Isolation and Loneliness
There is a wealth of evidence that demonstrates that loneliness and social isolation are significant issues affecting our older population. Over 50,000 older people in Wales are lonely. Projections show that there will be a 50% increase by 2030 in the number of people over 50 experiencing loneliness. Data from the Cognitive Function and Ageing Study – Wales found that 25.3% of older people (aged 65 and over) in Wales reported being lonely and 26.9% socially isolated. Loneliness can be twice as unhealthy as obesity or the same as smoking 15 cigarettes a day.
Cymru Older People’s Alliance believe that isolation and loneliness is a major issue for older people in Wales which needs urgent attention.
What Do COPA want to see happen to combat isolation and loneliness?
- The forthcoming Welsh Government strategy must be given a priority and sufficient funding for Councils and the Third Sector to implement it effectively

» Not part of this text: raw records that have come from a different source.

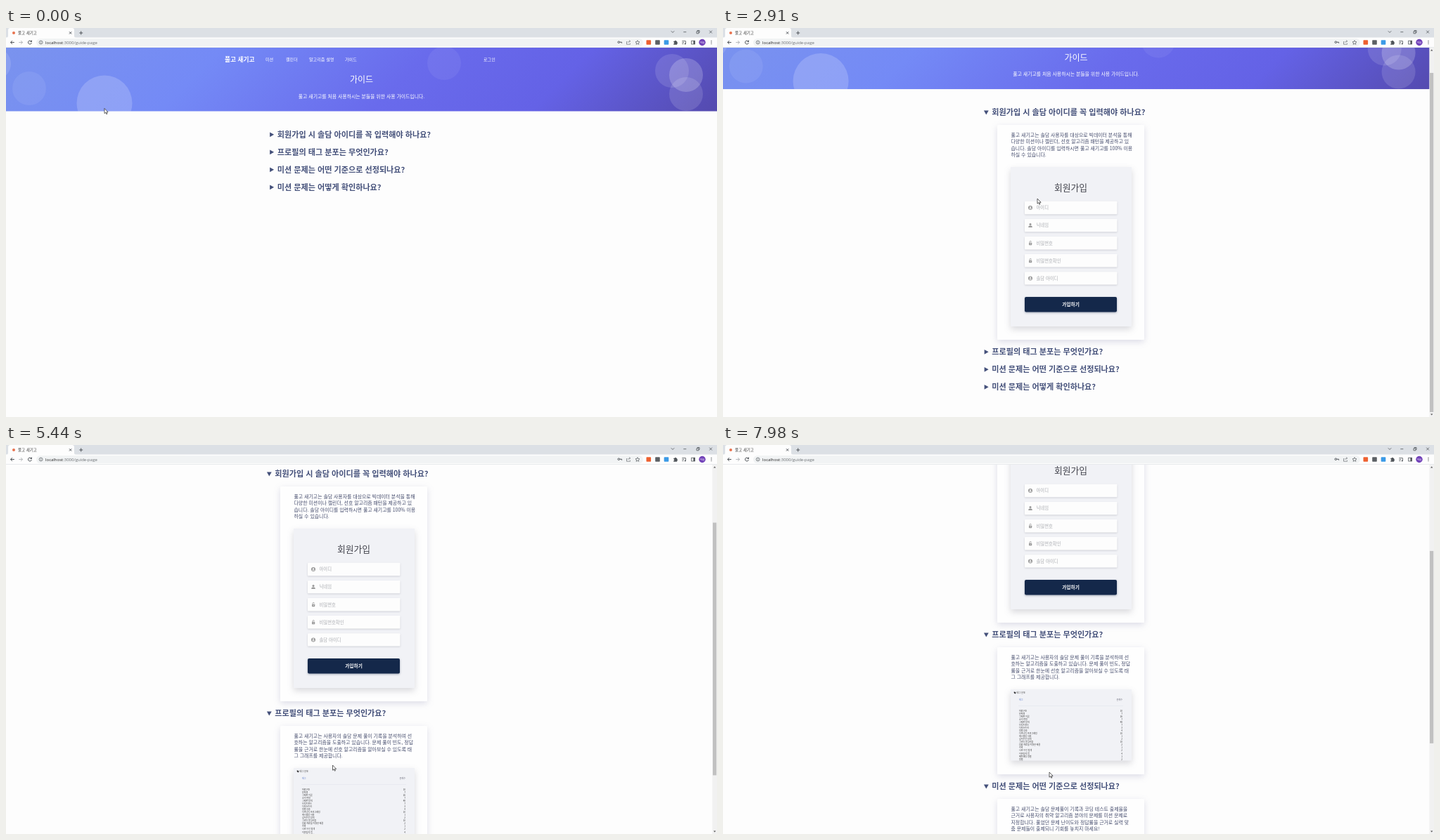
Write an HTML page that moves like this. It is 1011 px wide and 554 px high and loops after 8 s.

```html
<!DOCTYPE html>
<html lang="ko">
<head>
<meta charset="utf-8">
<title>가이드</title>
<style>
html, body { margin: 0; width: 100%; height: 100%; overflow: hidden; background: #fdfdfd; }
svg { display: block; }
text { font-family: "Noto Sans CJK KR", "Noto Sans KR", "Noto Sans", sans-serif; white-space: pre; }
.card { fill: #fefefe; filter: drop-shadow(0 3px 5px #50508c30); }
.shot { fill: #f1f2f6; filter: drop-shadow(0 4px 5px #50506438); }
.field { fill: #fdfdfd; filter: drop-shadow(0 1px .8px #50506438); }
.line { fill: none; stroke: #50555a; stroke-width: 1; }
</style>
</head>
<body>
<svg id="stage" width="1011" height="554" viewBox="0 0 1011 554"></svg>
<script>
const LOOP = 8000, SITE = '풀고 새기고', JUDGE = '솔담';

// Text placed by its vertical centre
const text = (x, cy, size, str, fill, extra = '') =>
  `<text x="${x}" y="${(cy + size * .37).toFixed(2)}" font-size="${size}" fill="${fill}" ${extra}>${str}</text>`;
const rect = (x, y, w, h, attrs) => `<rect x="${x}" y="${y}" width="${w}" height="${h}" ${attrs}/>`;
const dot = (x, y, r, attrs) => `<circle cx="${x}" cy="${y}" r="${r}" ${attrs}/>`;
const path = (d, attrs = 'class="line"') => `<path d="${d}" ${attrs}/>`;
const MID = 'text-anchor="middle"', END = 'text-anchor="end"', BOLD = 'font-weight="700"';

// Page header: [x, y, radius, opacity]
const bubbles = [[-16, 51, 23, .13], [33, 86, 24, .07], [140, 107, 39.5, .18], [623, 50, 24, .06],
  [947, 61, 24, .12], [967, 67, 24, .2], [967, 94, 24, .13]];

const nav = [[365.5, '미션'], [394.5, '캘린더'], [427.5, '알고리즘 설명'], [478.5, '가이드'], [675.5, '로그인']];
const heading = text(307.5, 45, 8.7, SITE, '#fff', BOLD) +
  nav.map(([x, s]) => text(x, 45, 6.1, s, '#fff')).join('') +
  text(502, 74, 12, '가이드', '#fff', MID) +
  text(502, 97, 6.87, `${SITE}를 처음 사용하시는 분들을 위한 사용 가이드입니다.`, '#fff', MID);

// Field icons
const icons = {
  badge: dot(437, 0, 3, 'fill="#999"') + dot(437, -.8, 1, 'fill="#fff"') + path('M435.2 1.8a1.8 1.3 0 0 1 3.6 0z', 'fill="#fff"'),
  user: dot(437, -1.5, 1.5, 'fill="#999"') + path('M434.3 3v-1a2 1.7 0 0 1 2-1.7h1.4a2 1.7 0 0 1 2 1.7v1z', 'fill="#999"'),
  lock: rect(435, -.5, 4.2, 3.5, 'rx=".6" fill="#999"') + path('M436-.5v-1a1.2 1.3 0 0 1 2.4 0', 'fill="none" stroke="#999" stroke-width=".8"') +
    dot(437.1, 1.2, .6, 'fill="#fff"')
};

const signup = () => rect(409, 78, 172, 227, 'class="shot"') +
  text(494.5, 107, 12.8, '회원가입', '#45464f', MID) +
  [['badge', '아이디'], ['user', '닉네임'], ['lock', '비밀번호'], ['lock', '비밀번호확인'], ['badge', `${JUDGE} 아이디`]]
    .map(([icon, label], i) => `<g transform="translate(0 ${136 + i * 25.1})">` +
      rect(429, -9.2, 131.5, 18.4, 'rx="1" class="field"') + icons[icon] +
      text(445.5, 0, 6.35, label, '#a9abb0') + '</g>').join('') +
  rect(429, 263, 131, 21.5, 'rx="2" fill="#14284a" style="filter:drop-shadow(0 1px 1.5px #14284a60)"') +
  text(494.5, 273.7, 6.7, '가입하기', '#fff', MID + ' ' + BOLD);

const tags = ['자료구조', '문자열', '그래프 이론', '소수 판정', '그래프 탐색', '브루트포스', '다익스트라', '정렬 응용',
  '다이나믹 프로그래밍', '해시맵을 사용', '깊이우선 탐색', '그리디 알고리즘', '집합 자료를 이용한 해결', '수학',
  '너비 우선 탐색', '이분탐색 법', '백트래킹 정렬', '정렬'];
const counts = [10, 7, 26, 7, 48, 7, 3, 4, 10, 1, 2, 10, 2, 1, 2, 4, 1, 2];
const tagTable = () => rect(409, 78, 172, 101.5, 'class="shot"') +
  path('M413.7 81.5h1.5l1.5 1.6-1.3 1.3-1.7-1.5z', 'fill="#333"') +
  text(417.3, 83, 3.2, '태그 분포', '#444') +
  text(421, 93, 3.1, '태그', '#5577cc') + text(568, 93, 3.1, '문제수', '#667', END) +
  path('M420 101.5H569', 'stroke="#dfe1e8" stroke-width=".5"') +
  tags.map((s, i) => text(421, 108.5 + i * 4.06, 3, s, '#333') +
    text(568, 108.5 + i * 4.06, 3, counts[i], '#333', END)).join('');

const guides = [
  { title: `회원가입 시 ${JUDGE} 아이디를 꼭 입력해야 하나요?`, room: 316, art: signup, openAt: 1800, lines: [
    `${SITE}는 ${JUDGE} 사용자를 대상으로 빅데이터 분석을 통해`,
    '다양한 미션이나 캘린더, 선호 알고리즘 패턴을 제공하고 있',
    `습니다. ${JUDGE} 아이디를 입력하시면 ${SITE}를 100% 이용`,
    '하실 수 있습니다.'] },
  { title: '프로필의 태그 분포는 무엇인가요?', room: 191, art: tagTable, openAt: 4900, lines: [
    `${SITE}는 사용자의 ${JUDGE} 문제 풀이 기록을 분석하여 선`,
    '호하는 알고리즘을 도출하고 있습니다. 문제 풀이 빈도, 정답',
    '률을 근거로 한눈에 선호 알고리즘을 알아보실 수 있도록 태',
    '그 그래프를 제공합니다.'] },
  { title: '미션 문제는 어떤 기준으로 선정되나요?', room: 234.5, art: () => '', openAt: 7450, lines: [
    `${SITE}는 ${JUDGE} 문제풀이 기록과 코딩 테스트 출제율을`,
    '근거로 사용자의 취약 알고리즘 분야의 문제를 미션 문제로',
    '지정합니다. 풀었던 문제 난이도와 정답률을 근거로 실력 맞',
    '춤 문제들이 출제되니 기회를 놓치지 마세요!'] },
  { title: '미션 문제는 어떻게 확인하나요?', room: 0, art: () => '', openAt: Infinity, lines: [] }
];

const guideMarkup = g => '<g class="guide">' +
  path('M-2.7-3.4L3.3 0L-2.7 3.4z', 'class="mark" fill="#44507a"') +
  text(382.3, 0, 11.1, g.title, '#44507a', BOLD) +
  '<g class="panel">' + rect(390, 18, 209, Math.max(0, g.room - 10), 'rx="1" class="card"') +
  g.lines.map((s, i) => text(409.5, 32.3 + i * 9.5, 6.9, s, '#444b6c')).join('') + g.art() + '</g></g>';

const browser = rect(0, 0, 1011, 14, 'fill="#dce0e5"') +
  path('M0 14q3 0 3-3V3q0-3 3-3H94q3 0 3 3v8q0 3 3 3z', 'fill="#fdfdfd"') +
  rect(0, 13.5, 1011, 14.5, 'fill="#fdfdfd"') + rect(0, 27.3, 1011, .7, 'fill="#dfe2e6"') +
  rect(43, 15.2, 863, 10.8, 'rx="5.4" fill="#f1f3f4"') +
  dot(11, 7, 2, 'fill="#e8734f"') + text(17, 6.6, 5.5, SITE, '#444') +
  path('M90 5.3l3.2 3.2m0-3.2L90 8.5M104.2 7h5m-2.5-2.5v5') +
  path('M945.8 4.3l2.2 2.2 2.2-2.2M963.3 5.7h4M982 4.8h3v3h-3zM983 4.5v-1h3v3h-1M1000.2 3.7l3.8 3.8m0-3.8l-3.8 3.8', 'class="line" style="stroke-width:.8"') +
  path('M11.8 20.5H6.5m2.4-2.4l-2.4 2.4 2.4 2.4') +
  path('M18.3 20.5h5.3m-2.4-2.4l2.4 2.4-2.4 2.4', 'class="line" style="stroke:#b5b8bb"') +
  path('M36 19a2.5 2.5 0 1 0 .4 2.2M36.5 17.6v2h-2') +
  dot(49.6, 20.5, 2.4, 'class="line" style="stroke-width:.7"') + path('M49.6 20.2v1.6m0-2.9v.6', 'class="line" style="stroke-width:.7"') +
  text(56, 20.5, 6, 'localhost<tspan fill="#6a6e72">:3000/guide-page</tspan>', '#222', 'style="font-family:\'Open Sans\',\'Noto Sans\',sans-serif"') +
  dot(871.3, 20.2, 1.3, 'class="line"') + path('M872.6 20.2h3v1.5') +
  path('M883.5 19.5h-1v3.7h5v-1.4m-3-1q.5-2 3-2m-1.2-1.3l1.4 1.3-1.4 1.3', 'class="line" style="stroke-width:.6"') +
  path('M898 17.6l.9 1.9 2.1.3-1.5 1.4.4 2.1-1.9-1-1.9 1 .4-2.1-1.5-1.4 2.1-.3z', 'class="line" style="stroke-width:.7"') +
  [[910.5, '#ee6130'], [923.2, '#5c6064'], [935.7, '#3b9ae6']].map(([x, c]) => rect(x, 17.2, 6.6, 6.6, `rx=".8" fill="${c}"`)).join('') +
  path('M949.3 18.7h1.5a1.2 1.2 0 0 1 2.3 0h1.1v1.5a1.2 1.2 0 0 1 0 2.3v1.2h-4.9v-1.5a1 1 0 0 0 0-2z', 'fill="#50555a"') +
  path('M961.3 18.5h5m-5 2h3m-3 2h2.2M966.5 18.5v3.7', 'class="line" style="stroke-width:.8"') + dot(965.8, 22.4, 1, 'fill="#50555a"') +
  rect(974.7, 18.2, 4.8, 4.8, 'class="line" style="stroke-width:.8"') + rect(977.4, 18, 2.2, 5, 'fill="#50555a"') +
  dot(990, 20.5, 4.7, 'fill="#7040b8"') + text(990, 20.5, 3.6, '하늘', '#fff', MID) +
  [18.4, 20.5, 22.6].map(y => dot(1003, y, .65, 'fill="#50555a"')).join('');

stage.innerHTML = `<linearGradient id="sky" gradientUnits="userSpaceOnUse" x1="230" y1="-202" x2="781" y2="349">
  <stop offset="0" stop-color="#7a93ee"/><stop offset=".28" stop-color="#748af6"/><stop offset=".55" stop-color="#696bec"/>
  <stop offset=".76" stop-color="#6462e6"/><stop offset="1" stop-color="#544aae"/></linearGradient>
  <clipPath id="band">${rect(0, 28, 1011, 90.7, '')}</clipPath>
  <g id="page"><g clip-path="url(#band)">${rect(0, 28, 1011, 90.7, 'fill="url(#sky)"')}
  ${bubbles.map(([x, y, r, a]) => dot(x, y, r, `class="bubble" fill="#fff" opacity="${a}"`)).join('')}</g>
  <g id="content">${heading}${guides.map(guideMarkup).join('')}</g></g>
  <g id="bar">${rect(1004.3, 28, 6.7, 526, 'fill="#f1f1f1"')}<rect id="thumb" x="1005" width="5.2" fill="#c1c1c1"/>
  ${path('M1006 32.6l1.7-2 1.7 2zM1006 549.6l1.7 2 1.7-2z', 'fill="#555"')}</g>${browser}
  <g id="cursor" stroke="#222" stroke-width=".7" fill="#fff" stroke-linejoin="round">
  ${path('M0 0V7.2L1.7 5.7 2.8 8.2 4 7.7 2.9 5.3H5.1Z', 'id="arrow"')}
  ${path('M-.5 5.6V.8a.8.8 0 0 1 1.6 0V3.6l3 .6q1.3.3 1.2 1.6l-.5 2.2-.6 1.4H.3L-2.6 6.3q-.3-1.1.9-.9z', 'id="hand"')}</g>`;

const marks = stage.querySelectorAll('.mark'), panels = stage.querySelectorAll('.panel');
const groups = stage.querySelectorAll('.guide'), circles = stage.querySelectorAll('.bubble');
const byId = id => document.getElementById(id);
const move = (el, x, y, more = '') => el.setAttribute('transform', `translate(${x} ${y})${more}`);

// Pointer tip: [ms, x, y]; scroll offset: [ms, y]
const pointer = [[40, 140, 114.5], [370, 300, 150], [600, 300, 150], [1400, 445.5, 158], [2300, 445.5, 158],
  [2750, 447, 243], [3400, 447, 243], [4150, 485, 387], [4350, 485, 387], [4750, 464.5, 456], [5900, 464.5, 456],
  [6250, 470.5, 423], [6450, 470.5, 423], [7100, 466, 484], [7550, 466, 484], [7850, 464, 466]];
const scrolling = [[2300, 0], [2550, 31.5], [5150, 31.5], [5400, 110.5], [5480, 110.5], [5900, 222.5]];

function along(keys, t, k) {
  const i = keys.findIndex(key => key[0] > t);
  if (i < 0) return keys[keys.length - 1][k];
  if (i === 0) return keys[0][k];
  const a = keys[i - 1], b = keys[i], p = (t - a[0]) / (b[0] - a[0]);
  return a[k] + (b[k] - a[k]) * p * p * (3 - 2 * p);
}

function draw(t) {
  const scroll = along(scrolling, t, 1), x = along(pointer, t, 1), tip = along(pointer, t, 2);
  const overflow = t >= guides[0].openAt;
  let y = 151.5, last = y, hover = false;
  guides.forEach((g, i) => {
    const open = t >= g.openAt;
    move(groups[i], 0, y);
    move(marks[i], 374.3, .3, open ? ' rotate(90)' : '');
    panels[i].style.display = open ? '' : 'none';
    hover ||= x > 367 && x < 640 && Math.abs(tip - y + scroll) < 9;
    last = y;
    y += 25 + (open ? g.room : 0);
  });
  move(byId('page'), 0, -scroll);
  move(byId('content'), overflow ? 0 : 3.5, 0);
  circles.forEach((c, i) => c.setAttribute('cx', bubbles[i][0] * (overflow ? 1004.3 / 1011 : 1)));

  const scale = 512 / (last + 15);
  byId('bar').style.display = overflow ? '' : 'none';
  byId('thumb').setAttribute('y', 35 + scroll * scale);
  byId('thumb').setAttribute('height', 526 * scale);

  move(byId('cursor'), x, tip);
  byId('arrow').style.display = hover ? 'none' : '';
  byId('hand').style.display = hover ? '' : 'none';
}

const start = performance.now();
function tick() {
  draw((performance.now() - start) % LOOP);
  requestAnimationFrame(tick);
}
tick();
</script>
</body>
</html>
```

- The lessons from research on this issue, including from Swansea University, should be applied to both policy and practice by Government, the Local Health Boards and Councils.
- Support and funding could be provided for inter-generational activities between old and young in an organised and structured programme.
- The impact of isolation and loneliness for older men living alone and its consequences for pressures on social services, housing etc should not be ignored.
- Transport is essential to many older people who cannot or no longer drive a car and an effective integrated transport system will help reduce loneliness.
- Over 40% of people over 75 do not have or use a computer. Inclusion of Older People of all ages through IT learning and support and access to services and help “face to face” not just “online” will help combat loneliness.
- Tackling isolation and loneliness must include help through GPs and community health services.
- Loneliness for those in care homes and living with dementia should be addressed through specialist approaches that recognise the complexities involved in these situations.
- Better understanding of how transitions, triggers points and life experiences impact on the quality of life for older people and especially loneliness in challenging situations as a result of their high care needs (and the greater likelihood that they will be caring for others) is
- Availability of independent professional advocacy etc should be improved. Better Information, Advice and Assistance at key points of transition and trigger points – with referral to “talking services” should be prioritised
- The duties placed on Councils under the Social Services and Well-being (Wales) Act 2014 to provide early intervention and prevention responses should be implemented effectively to help tackle isolation and loneliness.
- Older People provide by far the largest amount of volunteering in Wales. With changing approaches to retirement there is an untapped potential to increase the numbers involved and in the process tackle loneliness but a national awareness/recruitment programme is needed that also matches people, their skills and volunteering opportunities that are practical.
- Neighbours often help their elderly neighbours and this could be encouraged and extended by the promotion of a national “Look out for your Neighbor” scheme
- We want to see the creation of Age-Friendly Communities across Wales that recognises and celebrates diversity, brings people together to challenge ageism and ensures that all ages can fully participate in community life.
- Further development and mainstreaming of best practice already being used in Wales to combat loneliness and isolation and introduction of innovatory new schemes like the French Postal Service’s “Watch my Parents” and the “Chatty Café” initiative being developed in Caerphilly both of which provide a way forward that could be replicated.
Approved by the COPA Board of Trustees February 2019